§ Task instructions:
What is needed is every line of the data that includes the word "umber". Please copy each one.

(Stored items from a collection)
#####

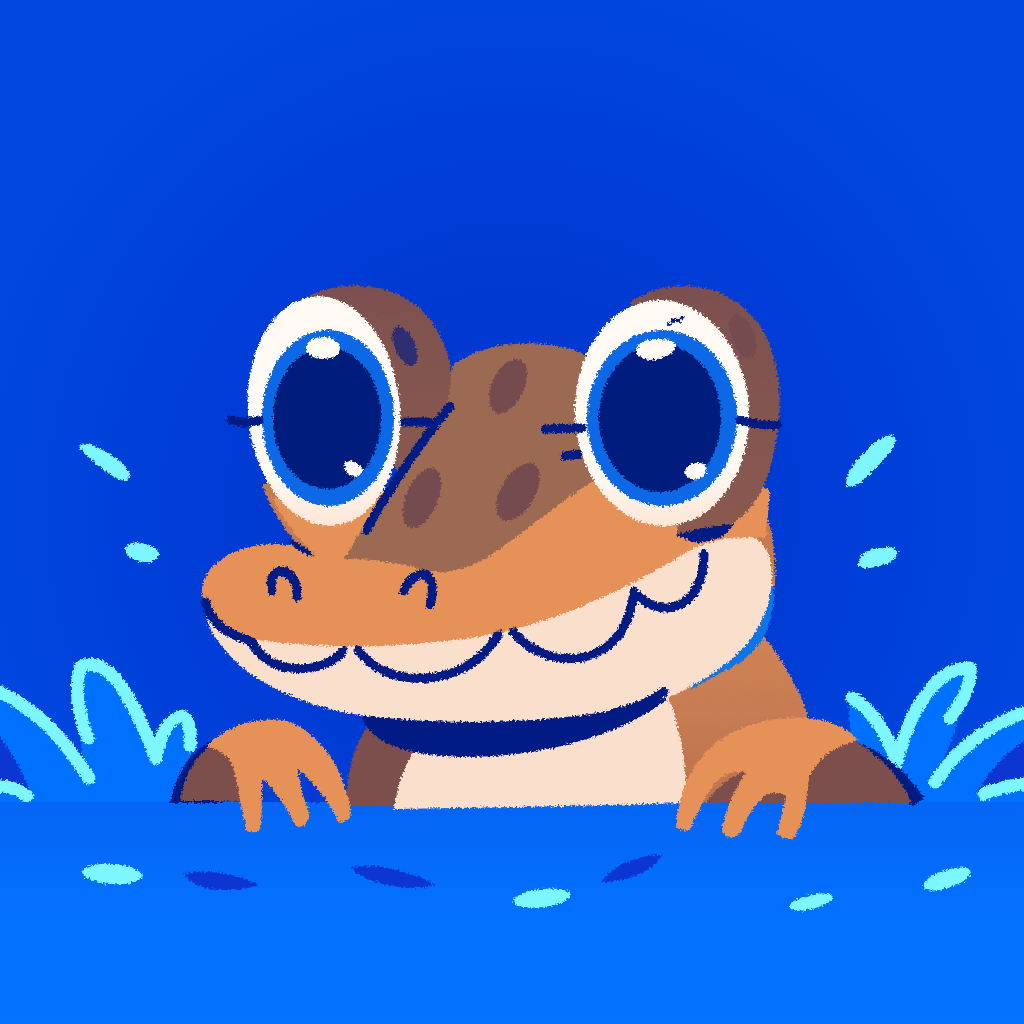
<!DOCTYPE html>
<html lang="en">
<head>
<meta charset="utf-8">
<title>Crocodile in the water</title>
<style>
:root{--sky:#0047e0;--sky-deep:#0038d2;--water:#0570ff;--navy:#001c84;--pupil:#001e7c;--iris:#0a67e6;--ripple:#0a35d2;--aqua:#7df6ff;--orange:#e59158;--clay:#c67a50;--brown:#9c6a53;--umber:#7c4f4d;--spot:#754b50;--cream:#fbdfcd;--white:#fffaf4}
html,body{margin:0;width:1024px;height:1024px;overflow:hidden;background:var(--sky)}
svg{display:block}
.water{fill:var(--water)}
.ripple{fill:var(--ripple)}
.aqua{fill:var(--aqua)}
.blade{fill:none;stroke:var(--aqua);stroke-width:13;stroke-linecap:round;stroke-linejoin:round}
.orange{fill:var(--orange)}
.clay{fill:var(--clay)}
.brown{fill:var(--brown)}
.umber{fill:var(--umber)}
.spot{fill:var(--spot)}
.cream{fill:var(--cream)}
.white{fill:var(--white)}
.iris{fill:var(--iris)}
.pupil{fill:var(--pupil)}
.navy{fill:var(--navy)}
.line{fill:none;stroke:var(--navy);stroke-width:9;stroke-linecap:round;stroke-linejoin:round}
</style>
</head>
<body>
<svg width="1024" height="1024" viewBox="0 0 1024 1024" role="img" aria-label="A smiling brown crocodile with big eyes peeking out of blue water">
<defs>
<radialGradient id="sky-glow" gradientUnits="userSpaceOnUse" cx="512" cy="510" r="560">
<stop offset="0" stop-color="#0034cc"/><stop offset=".5" stop-color="#003bd4"/><stop offset="1" stop-color="#0048e0"/>
</radialGradient>
<linearGradient id="water-depth" x1="0" y1="0" x2="0" y2="1">
<stop offset="0" stop-color="#0565f4"/><stop offset=".5" stop-color="#0470ff"/><stop offset="1" stop-color="#0473ff"/>
</linearGradient>
<linearGradient id="eye-white" x1="0" y1="0" x2="0" y2="1">
<stop offset=".75" stop-color="#fffaf4"/><stop offset="1" stop-color="#fde6d6"/>
</linearGradient>
<linearGradient id="lid" x1="0" y1="0" x2="0" y2="1">
<stop offset="0" stop-color="#7c504f"/><stop offset="1" stop-color="#8a5a50"/>
</linearGradient>
<linearGradient id="shoulder" x1="0" y1="0" x2="0" y2="1">
<stop offset="0" stop-color="#d08354"/><stop offset="1" stop-color="#bd724f"/>
</linearGradient>
<filter id="chalk" x="-5%" y="-5%" width="110%" height="110%">
<feTurbulence type="fractalNoise" baseFrequency=".45" numOctaves="2" seed="4" result="grain"/>
<feDisplacementMap in="SourceGraphic" in2="grain" scale="6" xChannelSelector="R" yChannelSelector="G"/>
</filter>
</defs>

<rect id="sky" width="1024" height="1024" fill="url(#sky-glow)"/>

<g id="reeds" filter="url(#chalk)">
<path class="water" d="M-10 685Q50 710 88 780Q70 700 80 662Q118 655 157 758Q164 722 184 712Q196 720 192 750L180 815H-10Z"/>
<path class="water" d="M1034 704Q970 730 934 784Q965 710 972 664Q925 670 897 764Q882 715 852 694Q846 710 852 740L900 815H1034Z"/>
<path class="ripple" d="M-10 728Q12 745 33 798Q10 782 -10 782Z"/>
<path class="ripple" d="M1034 736Q1000 752 976 794Q1005 786 1034 774Z"/>
<path class="blade" d="M-8 688C40 710 66 742 89 778"/>
<path class="blade" d="M88 738Q72 700 80 667C110 652 136 706 156 758Q162 720 182 716Q192 720 190 746"/>
<path class="blade" d="M-8 785Q15 786 27 796"/>
<path class="blade" d="M1032 710C990 722 958 748 935 782"/>
<path class="blade" d="M950 718Q972 690 970 668C935 666 908 715 897 762Q880 714 852 698"/>
<path class="blade" d="M984 794Q1006 784 1032 784"/>
</g>

<g id="pond">
<rect y="802" width="1024" height="222" fill="url(#water-depth)"/>
<g filter="url(#chalk)">
<path class="ripple" d="M184 874C205 868 240 874 259 885C236 893 195 893 184 874Z"/>
<path class="ripple" d="M350 867C382 863 412 872 436 885C405 892 365 884 350 867Z"/>
<path class="ripple" d="M601 882C612 865 640 854 662 855C654 872 622 883 601 882Z"/>
<ellipse class="aqua" cx="112" cy="874" rx="30" ry="10" transform="rotate(4 112 874)"/>
<ellipse class="aqua" cx="542" cy="898" rx="29" ry="9" transform="rotate(-7 542 898)"/>
<ellipse class="aqua" cx="811" cy="902" rx="22" ry="7" transform="rotate(-14 811 902)"/>
<ellipse class="aqua" cx="947" cy="879" rx="25" ry="9" transform="rotate(-18 947 879)"/>
</g>
</g>

<g id="splashes" filter="url(#chalk)">
<path class="aqua" d="M79 447Q82 441 92 445Q120 457 130 473Q130 482 119 480Q96 467 79 447Z"/>
<path class="aqua" d="M125 550Q128 540 142 543Q160 548 159 555Q154 566 140 562Q127 558 125 550Z"/>
<path class="aqua" d="M846 486Q846 468 866 451Q882 434 893 435Q900 442 888 455Q868 478 854 487Z"/>
<path class="aqua" d="M858 566Q858 553 874 549Q893 544 898 552Q896 562 882 565Q866 571 858 566Z"/>
</g>

<g id="body" filter="url(#chalk)">
<path class="umber" d="M366 728L430 740L396 806H346Q346 760 366 728Z"/>
<path class="cream" d="M414 752Q560 750 668 690L690 770L686 803Q540 807 394 809Q400 770 414 752Z"/>
<path fill="url(#shoulder)" d="M668 696L764 636Q800 684 810 724L780 802H686Q688 750 668 696Z"/>
<path class="navy" d="M360 710L662 688Q668 692 666 700C620 736 540 758 460 757C400 754 366 742 360 710Z"/>
</g>

<g id="left-hand" filter="url(#chalk)">
<path class="navy" d="M170 803Q178 758 212 740L222 803Z"/>
<path class="umber" d="M180 801Q186 764 210 746L236 752L242 801Z"/>
<path class="orange" d="M206 747Q236 716 284 720C322 732 346 772 351 814Q348 825 338 821Q330 800 298 768Q300 790 310 815Q306 830 296 826Q284 800 262 778Q262 805 261 826Q258 836 246 830Q240 800 234 770Q226 748 206 747Z"/>
<path class="ripple" d="M306 780Q320 790 320 803H312Z"/>
</g>

<g id="right-hand" filter="url(#chalk)">
<path class="navy" d="M836 736Q892 748 924 798L914 806L850 770Z"/>
<path class="umber" d="M706 803Q730 765 800 755L850 738Q894 762 912 803H806Z"/>
<path class="orange" d="M676 824Q680 778 710 748C744 718 796 712 830 722Q850 730 858 740C828 748 810 764 807 790Q806 820 794 838Q782 842 777 832Q782 815 786 796Q776 790 764 796Q748 812 740 834Q728 842 722 832Q726 802 746 772Q722 768 706 796Q696 816 690 829Q680 834 676 824Z"/>
</g>

<g id="head" filter="url(#chalk)">
<path id="jaw-rim" fill="#0d75e8" d="M774 585Q776 650 722 672L690 690L740 620Z"/>
<path id="cheek" class="clay" d="M755 485Q778 530 775 586L735 600L720 520Z"/>
<path id="jaw" class="cream" d="M206 618C222 664 280 704 366 716C470 728 590 722 672 696C740 664 768 630 772 580Q772 540 748 536L700 540L480 600Z"/>
<path id="left-socket" class="clay" d="M262 485Q282 536 312 556L360 560L396 500L340 460Z"/>
<path id="snout" class="orange" d="M202 588C206 556 252 540 290 545L316 556Q290 532 272 498L380 500L346 559L460 520L596 430L770 490L766 538C740 536 714 538 694 548C632 586 570 616 500 633C420 648 330 650 258 640C222 634 200 616 202 588Z"/>
<path id="forehead" class="brown" d="M344 559C372 510 410 460 446 402L452 366C490 338 548 338 584 354L610 470C560 500 524 534 486 558C456 576 432 574 410 566Q376 558 344 559Z"/>
<g id="forehead-spots" class="spot">
<ellipse cx="508" cy="386" rx="16" ry="29" transform="rotate(25 508 386)"/>
<ellipse cx="422" cy="498" rx="16" ry="32" transform="rotate(23 422 498)"/>
<ellipse cx="518" cy="492" rx="17" ry="32" transform="rotate(30 518 492)"/>
</g>
</g>

<g id="left-eye" filter="url(#chalk)">
<path fill="url(#lid)" d="M308 296C350 276 404 284 432 322C452 350 456 386 444 410L398 476L370 390Z"/>
<ellipse cx="324" cy="411" rx="76" ry="115" fill="url(#eye-white)" transform="rotate(-5 324 411)"/>
<path class="line" d="M450 406Q406 460 366 530"/>
<ellipse class="navy" cx="405" cy="346" rx="10" ry="21" transform="rotate(-25 405 346)" fill-opacity=".65"/>
<ellipse class="iris" cx="328" cy="418" rx="66" ry="88"/>
<ellipse class="pupil" cx="327" cy="418" rx="54" ry="71"/>
<ellipse class="white" cx="323" cy="348" rx="17" ry="11"/>
<ellipse class="white" cx="353" cy="469" rx="10" ry="7" transform="rotate(30 353 469)"/>
<path class="line" d="M231 420Q244 424 259 420M404 422H428"/>
</g>

<g id="right-eye" filter="url(#chalk)">
<path fill="url(#lid)" d="M630 302C668 276 724 282 752 316C782 348 786 410 772 460C764 498 742 526 704 538L676 536L700 400Z"/>
<ellipse cx="662" cy="413" rx="87" ry="113" fill="url(#eye-white)" transform="rotate(-3 662 413)"/>
<ellipse class="spot" cx="743" cy="336" rx="11" ry="23" transform="rotate(-20 743 336)" fill="#5b3a5c"/>
<ellipse class="iris" cx="662" cy="418" rx="75" ry="88"/>
<ellipse class="pupil" cx="660" cy="418" rx="61" ry="74"/>
<path class="white" d="M636 350Q640 338 660 339Q676 339 676 346Q672 358 650 360Q636 358 636 350Z"/>
<ellipse class="white" cx="696" cy="471" rx="11" ry="8" transform="rotate(-15 696 471)"/>
<path class="line" d="M545 429L582 428M565 456L578 454M740 420Q760 426 777 425"/>
<path class="line" stroke-width="2" style="stroke-width:2" d="M668 324L684 317M672 319L680 322"/>
<path class="navy" d="M676 535Q704 526 734 524Q722 544 692 542Z"/>
</g>

<g id="mouth" filter="url(#chalk)">
<path class="line" d="M206 602Q212 630 248 640"/>
<path class="line" d="M252 642C268 676 322 676 343 651"/>
<path class="line" d="M358 650C386 690 466 690 498 635"/>
<path class="line" d="M513 632C552 676 626 668 634 592C664 624 704 606 704 554"/>
<path class="line" d="M614 713Q642 707 664 692"/>
<path class="line" d="M272 591Q268 571 284 571Q298 577 297 597"/>
<path class="line" d="M404 591Q412 573 426 574Q436 582 430 605"/>
<path class="navy" d="M286 538Q304 544 314 556Q298 554 286 538Z"/>
</g>
</svg>
</body>
</html>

#####

§ Exercise solution:
:root{--sky:#0047e0;--sky-deep:#0038d2;--water:#0570ff;--navy:#001c84;--pupil:#001e7c;--iris:#0a67e6;--ripple:#0a35d2;--aqua:#7df6ff;--orange:#e59158;--clay:#c67a50;--brown:#9c6a53;--umber:#7c4f4d;--spot:#754b50;--cream:#fbdfcd;--white:#fffaf4}
.umber{fill:var(--umber)}
<path class="umber" d="M366 728L430 740L396 806H346Q346 760 366 728Z"/>
<path class="umber" d="M180 801Q186 764 210 746L236 752L242 801Z"/>
<path class="umber" d="M706 803Q730 765 800 755L850 738Q894 762 912 803H806Z"/>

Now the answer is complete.